START Data under study
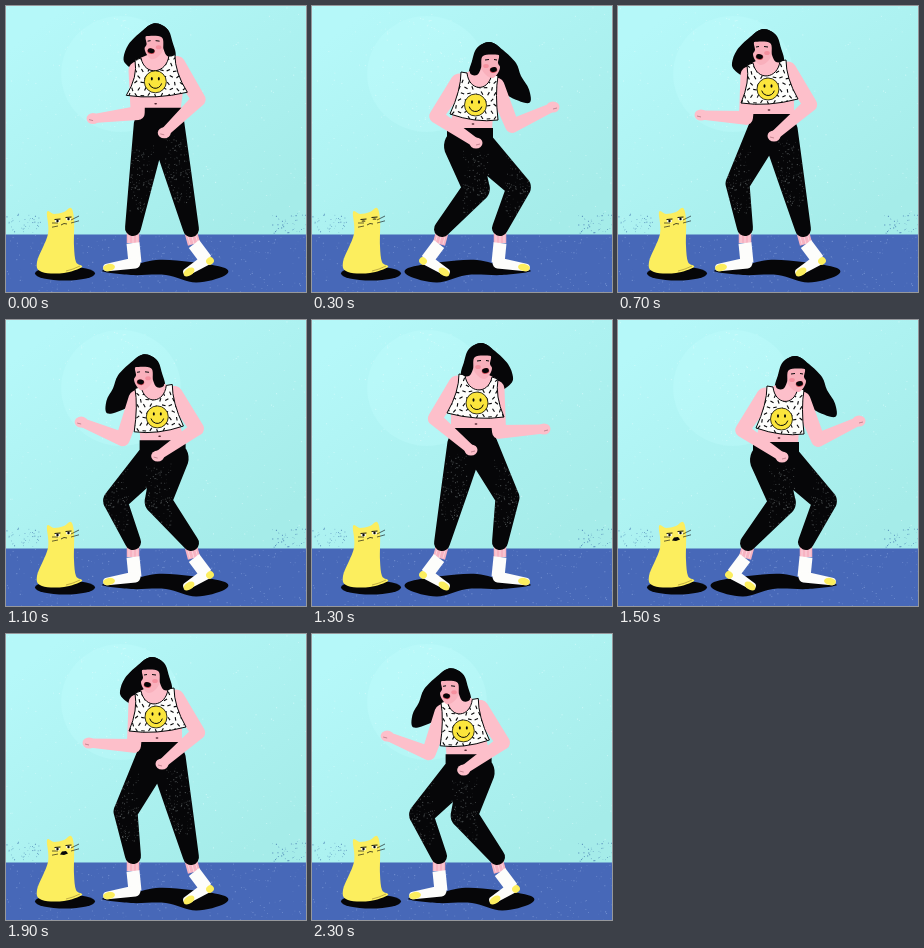
Recreate the animation shown at these times as an HTML page with a canvas. Size 300x286 px, loop 2.4 s.

```html
<!DOCTYPE html>
<html>
<head>
<meta charset="utf-8">
<style>
html, body { margin: 0; width: 300px; height: 286px; overflow: hidden; }
canvas { display: block; }
</style>
</head>
<body>
<canvas id="stage" width="300" height="286"></canvas>
<script>
const ctx = document.getElementById('stage').getContext('2d');
const BLACK = '#060608', SKIN = '#fdbfca', FACE = '#f9b0bc', YELLOW = '#fcee5e', WHITE = '#fdfdfb';
const MIRROR = 315, STEP = 100;

// The dancer, facing left, slides between these two poses; limbs are solved from them.
const TALL = { head: [146, 44], strapL: [132, 58], strapR: [164, 55], hemL: [123, 97], hemR: [180, 93],
  fistL: [83, 109], fistR: [156, 130], waist: [154, 109] };
const LOW = { head: [138, 57], strapL: [132, 69], strapR: [162, 67], hemL: [129, 114], hemR: [177, 108],
  fistL: [74, 101], fistR: [151, 137], waist: [157, 123] };
const ANKLE_L = [127, 222], ANKLE_R = [185, 223];
// How far the knees are bent on each beat of one sway.
const BENDS = [0, 0.65, 1, 1, 0.87, -0.45];

const mix = (a, b, k) => a.map((v, i) => v + (b[i] - v) * k);
const add = (p, x, y) => [p[0] + x, p[1] + y];

// Middle joint of a two-bone limb from a to b.
function joint(a, b, upper, lower, side) {
  const dx = b[0] - a[0], dy = b[1] - a[1], d = Math.hypot(dx, dy);
  const along = d > upper + lower ? d * upper / (upper + lower) : (upper ** 2 - lower ** 2 + d * d) / (2 * d);
  const off = side * Math.sqrt(Math.max(0, upper ** 2 - along ** 2));
  return add(a, (dx * along - dy * off) / d, (dy * along + dx * off) / d);
}

function seeded(seed) {
  return () => (seed = (seed * 16807) % 2147483647) / 2147483647;
}

function fill(color) {
  ctx.fillStyle = color;
  ctx.fill();
}

function line(points, color, width) {
  ctx.beginPath();
  points.forEach(p => ctx.lineTo(...p));
  ctx.strokeStyle = color;
  ctx.lineWidth = width;
  ctx.stroke();
}

function outline(width) {
  ctx.strokeStyle = BLACK;
  ctx.lineWidth = width;
  ctx.stroke();
}

function poly(points, color) {
  ctx.beginPath();
  points.forEach(p => ctx.lineTo(...p));
  fill(color);
}

function oval(x, y, rx, ry, color, tilt = 0) {
  ctx.beginPath();
  ctx.ellipse(x, y, rx, ry, tilt, 0, 7);
  fill(color);
}

// Smooth closed shape through the given points.
function blob(points, color) {
  const n = points.length, at = i => points[(i + n) % n];
  ctx.beginPath();
  ctx.moveTo(...points[0]);
  for (let i = 0; i < n; i++) {
    const [a, b, c, d] = [at(i - 1), at(i), at(i + 1), at(i + 2)];
    ctx.bezierCurveTo(b[0] + (c[0] - a[0]) / 6, b[1] + (c[1] - a[1]) / 6,
      c[0] - (d[0] - b[0]) / 6, c[1] - (d[1] - b[1]) / 6, c[0], c[1]);
  }
  fill(color);
}

// Adds a tapered, round-ended segment to the current path.
function segment(a, b, ra, rb) {
  const angle = Math.atan2(b[1] - a[1], b[0] - a[0]), q = Math.PI / 2;
  ctx.moveTo(a[0] + ra * Math.cos(angle + q), a[1] + ra * Math.sin(angle + q));
  ctx.arc(...a, ra, angle + q, angle + 3 * q);
  ctx.arc(...b, rb, angle - q, angle + q);
  ctx.closePath();
}

function specks(seed, count, x, y, w, h, color) {
  const random = seeded(seed);
  ctx.fillStyle = color;
  for (let i = 0; i < count; i++) {
    const size = 0.4 + random() * 0.8;
    ctx.fillRect(x + random() * w, y + random() * h, size, size);
  }
}

function drawRoom() {
  const sky = ctx.createLinearGradient(60, 0, 230, 228);
  sky.addColorStop(0, '#b5f8f9');
  sky.addColorStop(1, '#a5ece9');
  ctx.fillStyle = sky;
  ctx.fillRect(0, 0, 300, 286);
  ctx.fillStyle = '#4768b8';
  ctx.fillRect(0, 228.5, 300, 58);
  oval(115, 68, 60, 58, 'rgba(200,255,255,.25)');
  specks(11, 260, 0, 0, 300, 228, 'rgba(230,255,255,.5)');
  specks(23, 150, 60, 10, 110, 110, 'rgba(235,255,255,.5)');
  specks(37, 300, 0, 229, 300, 57, 'rgba(150,175,230,.5)');
  for (const x of [0, 266]) specks(x + 5, 40, x, 207, 34, 20, '#5a93bd');
}

function drawCat(meow, squint) {
  oval(59, 267.5, 30, 7, BLACK);
  blob([[41, 206], [48, 208], [58, 206], [65, 202], [68, 213], [68, 240], [70, 256], [76, 261],
    [58, 267], [36, 266], [31, 256], [42, 228]], YELLOW);
  line([[60, 265], [67, 263], [74, 260]], '#a8923a', 0.7);
  for (const tilt of [-1, 1]) {
    const x = 57 - tilt * 5.5, y = 213 + tilt;
    if (!squint) oval(x, y + 1, 2.6, 1.5, WHITE);
    oval(x, y + 1, squint ? 2 : 1.2, squint ? 0.6 : 1.3, BLACK);
    line([[x - 3, y - 0.5], [x + 3, y - 1]], BLACK, 0.9);
  }
  for (const y of [0, 3]) {
    line([[65, 214 + y], [73, 210 + y * 1.6]], BLACK, 0.6);
    line([[52, 217 + y], [46, 217 + y * 1.4]], BLACK, 0.6);
  }
  if (meow) poly([[54, 220.5], [56, 217.5], [60, 217], [62, 219.5], [58, 221]], BLACK);
  else line([[55, 219], [58, 217.5], [61, 218]], BLACK, 0.7);
}

function drawFoot(ankle, cuff, heel, toe) {
  line([add(ankle, 0, 4), cuff], '#f7b3c2', 12.5);
  for (const x of [-4, 0, 4]) line([add(ankle, x, 4), add(cuff, x, 0)], '#fbd5dc', 1);
  line([cuff, heel], WHITE, 13);
  ctx.beginPath();
  segment(heel, toe, 5.5, 3.8);
  fill(WHITE);
  const tilt = Math.atan2(heel[1] - toe[1], heel[0] - toe[0]);
  oval(toe[0] + 2, toe[1], 6, 3.6, YELLOW, tilt);
}

function drawFeet() {
  blob([[96, 265], [122, 261], [150, 254], [185, 256], [219, 262], [218, 270], [190, 276.5],
    [160, 269], [125, 269]], BLACK);
  drawFoot(ANKLE_L, [127, 237], [129, 257], [101, 261.5]);
  drawFoot(ANKLE_R, [188, 238], [200, 254], [181, 266]);
  oval(204, 255, 4, 3.6, YELLOW, -0.7);
}

function drawPants(waist) {
  const hipL = add(waist, -8, 17), hipR = add(waist, 8, 17);
  const kneeL = joint(hipL, ANKLE_L, 58, 45, 1), kneeR = joint(hipR, ANKLE_R, 45, 53, 1);
  ctx.save();
  ctx.beginPath();
  ctx.rect(waist[0] - 23, waist[1] - 1, 46, 18);
  segment(hipL, kneeL, 17, 12);
  segment(kneeL, ANKLE_L, 12, 8);
  segment(hipR, kneeR, 18, 13.5);
  segment(kneeR, ANKLE_R, 13.5, 8);
  fill(BLACK);
  ctx.clip();
  for (const [x, y] of [kneeL, kneeR]) specks(53, 140, x - 13, y - 38, 26, 70, 'rgba(190,200,200,.35)');
  ctx.restore();
}

function drawArm(shoulder, fist, upper, lower) {
  const elbow = joint(shoulder, fist, upper, lower, -1);
  ctx.beginPath();
  segment(shoulder, elbow, 8.5, 7);
  segment(elbow, fist, 7, 4.5);
  fill(SKIN);
  oval(...fist, 6.5, 5.5, SKIN);
  line([add(fist, -4, 1), add(fist, 0, 2)], '#a0606c', 0.6);
}

function drawShirt({ strapL: a, strapR: b, hemL, hemR }) {
  const [cx, cy] = add(mix(hemL, hemR, 0.5), -1.5, -12);
  ctx.save();
  ctx.beginPath();
  ctx.moveTo(a[0] - 3, a[1] + 1);
  ctx.lineTo(a[0] + 3, a[1] - 1);
  ctx.bezierCurveTo(a[0] + 7, a[1] + 18, b[0] - 4, b[1] + 18, b[0] - 2, b[1]);
  ctx.lineTo(b[0] + 4, b[1] - 1);
  ctx.quadraticCurveTo(b[0] + 4, b[1] + 17, ...hemR);
  ctx.quadraticCurveTo(cx, cy + 18, ...hemL);
  ctx.quadraticCurveTo(a[0], a[1] + 18, a[0] - 3, a[1] + 1);
  ctx.closePath();
  fill(WHITE);
  outline(1);
  ctx.clip();
  const random = seeded(97);
  for (let row = -4; row < 4; row++) {
    for (let col = -5; col < 6; col++) {
      const x = cx + col * 6.5 + (row & 1) * 3, y = cy + row * 6 + random() * 2, turn = random() * Math.PI;
      const dx = 1.8 * Math.cos(turn), dy = 1.8 * Math.sin(turn);
      line([[x - dx, y - dy], [x + dx, y + dy]], BLACK, 1.1);
    }
  }
  ctx.restore();
  oval(cx, cy, 11, 11, '#fbe53c');
  outline(0.8);
  for (const x of [-3.5, 3.5]) oval(cx + x, cy - 3, 1, 1.7, BLACK);
  ctx.beginPath();
  ctx.arc(cx, cy, 6.5, 0.25, Math.PI - 0.25);
  outline(1);
}

function drawHair(head, bend) {
  const at = (x, y) => add(head, x, y), swing = Math.max(0, bend);
  const side = at(-32, 13), tip = at(-19 - 21 * swing, 27 + 13 * swing), nape = at(-3, 17);
  blob([at(-1, -21), at(12, -15), at(17, -2), at(20, 11), at(12, 15), nape, add(mix(nape, tip, 0.5), 3, 4),
    tip, add(mix(side, tip, 0.5), -4, 0), side, at(-27, 0), at(-14, -13)], BLACK);
}

function drawFace(head) {
  const at = (x, y) => add(head, x, y);
  blob([at(-9, -9), at(-9, 0), at(-11, 4), at(-9, 10), at(-4, 15), at(3, 12), at(8, 4), at(7, -9)], FACE);
  blob([at(0, -21), at(11, -16), at(16, -3), at(19, 10), at(12, 12), at(8, 5), at(6, -7), at(-10, -8),
    at(-14, -5), at(-10, -16)], BLACK);
  line([at(-8, -3), at(-5, -3.5)], BLACK, 1);
  line([at(0, -3.5), at(4, -3)], BLACK, 1);
  oval(...at(3, 3), 2.8, 2, '#f5909f');
  oval(...at(-4.5, 7), 3.8, 2.8, '#c8434f', 0.2);
  oval(...at(-4.5, 6.6), 3.4, 2.4, BLACK, 0.2);
}

function drawDancer(bend) {
  const p = {};
  for (const name in TALL) p[name] = mix(TALL[name], LOW[name], bend);
  const { head, strapL, strapR, waist } = p;
  drawFeet();
  drawHair(head, bend);
  poly([add(head, -2, 8), add(head, 8, 4), strapR, add(strapR, 8, 5), add(p.hemR, -4, -4), add(waist, 22, 1),
    add(waist, -22, 1), add(p.hemL, 5, -4), add(strapL, -5, 5), strapL], SKIN);
  drawPants(waist);
  oval(waist[0] - 3, waist[1] - 5, 1.4, 0.8, '#4a1f29');
  drawArm(add(strapL, -1, 11), p.fistL, 43, 45);
  drawArm(add(strapR, 6, 9), p.fistR, 41, 48);
  drawShirt(p);
  drawFace(head);
}

function frame(now) {
  const step = Math.floor(now / STEP) % 24, beat = step % 12;
  ctx.lineJoin = 'round';
  drawRoom();
  drawCat(step >= 14 && step < 21, step >= 2 && step < 6);
  ctx.save();
  if (beat >= 1 && beat <= 6) ctx.transform(-1, 0, 0, 1, MIRROR, 0);
  drawDancer(BENDS[(beat + 5) % 6]);
  ctx.restore();
  requestAnimationFrame(frame);
}
requestAnimationFrame(frame);
</script>
</body>
</html>
```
END Data under study
Action item >>
Search the entries for the string "width" and return each line where it turns up.

Your solution >>
html, body { margin: 0; width: 300px; height: 286px; overflow: hidden; }
<canvas id="stage" width="300" height="286"></canvas>
function line(points, color, width) {
  ctx.lineWidth = width;
function outline(width) {
  ctx.lineWidth = width;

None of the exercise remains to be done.